WHAT YOU WILL DO: Every line below that mentions the word "body" should be copied out.
○ ○ ○
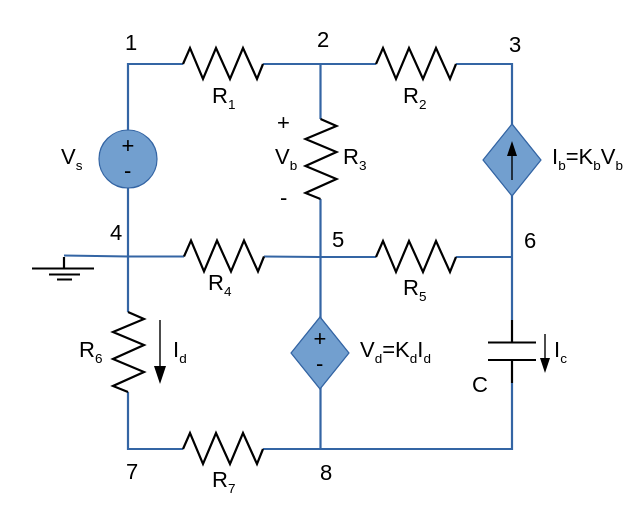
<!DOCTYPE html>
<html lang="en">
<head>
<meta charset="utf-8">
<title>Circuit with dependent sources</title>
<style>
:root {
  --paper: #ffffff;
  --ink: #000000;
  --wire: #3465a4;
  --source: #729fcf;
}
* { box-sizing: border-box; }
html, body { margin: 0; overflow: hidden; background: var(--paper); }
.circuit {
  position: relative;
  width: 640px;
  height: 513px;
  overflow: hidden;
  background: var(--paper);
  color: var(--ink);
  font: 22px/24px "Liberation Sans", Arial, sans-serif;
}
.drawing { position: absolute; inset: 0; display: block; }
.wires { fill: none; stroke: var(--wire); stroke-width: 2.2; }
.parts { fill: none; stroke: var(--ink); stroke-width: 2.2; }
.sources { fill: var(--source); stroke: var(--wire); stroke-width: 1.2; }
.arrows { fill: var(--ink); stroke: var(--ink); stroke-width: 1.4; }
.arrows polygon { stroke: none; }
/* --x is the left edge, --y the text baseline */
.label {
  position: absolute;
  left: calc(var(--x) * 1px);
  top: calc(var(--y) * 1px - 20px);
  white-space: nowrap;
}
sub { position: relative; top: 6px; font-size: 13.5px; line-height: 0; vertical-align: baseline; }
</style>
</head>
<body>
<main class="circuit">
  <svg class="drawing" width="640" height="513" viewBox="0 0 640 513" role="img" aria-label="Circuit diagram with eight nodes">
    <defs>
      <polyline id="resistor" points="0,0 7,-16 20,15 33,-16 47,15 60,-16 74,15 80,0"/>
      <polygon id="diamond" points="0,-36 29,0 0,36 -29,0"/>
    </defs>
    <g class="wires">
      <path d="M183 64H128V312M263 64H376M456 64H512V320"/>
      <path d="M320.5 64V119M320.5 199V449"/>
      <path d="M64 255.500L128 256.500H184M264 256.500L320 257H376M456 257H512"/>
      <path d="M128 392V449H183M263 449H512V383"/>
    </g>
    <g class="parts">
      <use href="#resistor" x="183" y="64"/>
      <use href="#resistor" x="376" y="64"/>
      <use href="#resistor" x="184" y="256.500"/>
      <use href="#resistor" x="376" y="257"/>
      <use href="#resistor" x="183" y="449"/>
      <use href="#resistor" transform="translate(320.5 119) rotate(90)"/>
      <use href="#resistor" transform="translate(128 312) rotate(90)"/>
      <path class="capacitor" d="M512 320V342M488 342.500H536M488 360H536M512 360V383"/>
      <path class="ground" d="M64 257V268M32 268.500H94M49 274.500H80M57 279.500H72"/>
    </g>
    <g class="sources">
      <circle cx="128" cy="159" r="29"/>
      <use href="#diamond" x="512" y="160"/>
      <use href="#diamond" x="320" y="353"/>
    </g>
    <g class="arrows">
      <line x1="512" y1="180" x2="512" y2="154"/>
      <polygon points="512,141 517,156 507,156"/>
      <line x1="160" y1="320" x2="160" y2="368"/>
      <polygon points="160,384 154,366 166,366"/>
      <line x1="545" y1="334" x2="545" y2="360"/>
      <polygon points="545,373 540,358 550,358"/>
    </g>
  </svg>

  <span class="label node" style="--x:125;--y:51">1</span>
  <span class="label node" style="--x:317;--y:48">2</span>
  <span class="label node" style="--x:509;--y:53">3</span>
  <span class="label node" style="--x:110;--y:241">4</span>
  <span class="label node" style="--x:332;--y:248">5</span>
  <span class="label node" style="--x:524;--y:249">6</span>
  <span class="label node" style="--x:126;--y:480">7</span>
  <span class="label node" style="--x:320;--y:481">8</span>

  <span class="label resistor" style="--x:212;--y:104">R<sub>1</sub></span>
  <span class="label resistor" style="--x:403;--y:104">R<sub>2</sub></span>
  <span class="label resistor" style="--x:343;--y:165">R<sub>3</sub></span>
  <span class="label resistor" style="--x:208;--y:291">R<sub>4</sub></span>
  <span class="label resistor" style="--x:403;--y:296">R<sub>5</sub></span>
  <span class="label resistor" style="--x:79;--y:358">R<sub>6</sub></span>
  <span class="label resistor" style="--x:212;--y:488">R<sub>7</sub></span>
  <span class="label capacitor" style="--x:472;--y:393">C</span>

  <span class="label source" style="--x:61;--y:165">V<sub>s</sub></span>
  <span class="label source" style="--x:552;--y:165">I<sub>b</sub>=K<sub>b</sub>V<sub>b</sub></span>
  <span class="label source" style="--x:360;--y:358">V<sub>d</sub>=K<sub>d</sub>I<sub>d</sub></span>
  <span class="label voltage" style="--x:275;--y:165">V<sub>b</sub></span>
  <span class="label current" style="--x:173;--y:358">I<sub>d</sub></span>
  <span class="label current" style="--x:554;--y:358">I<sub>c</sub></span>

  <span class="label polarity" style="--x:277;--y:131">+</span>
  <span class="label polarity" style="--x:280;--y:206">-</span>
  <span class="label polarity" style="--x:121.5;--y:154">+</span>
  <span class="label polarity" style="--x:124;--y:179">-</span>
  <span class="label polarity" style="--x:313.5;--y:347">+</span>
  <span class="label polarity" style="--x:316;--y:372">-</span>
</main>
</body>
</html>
○ ○ ○
PROBLEM SOLUTION:
html, body { margin: 0; overflow: hidden; background: var(--paper); }
<body>
</body>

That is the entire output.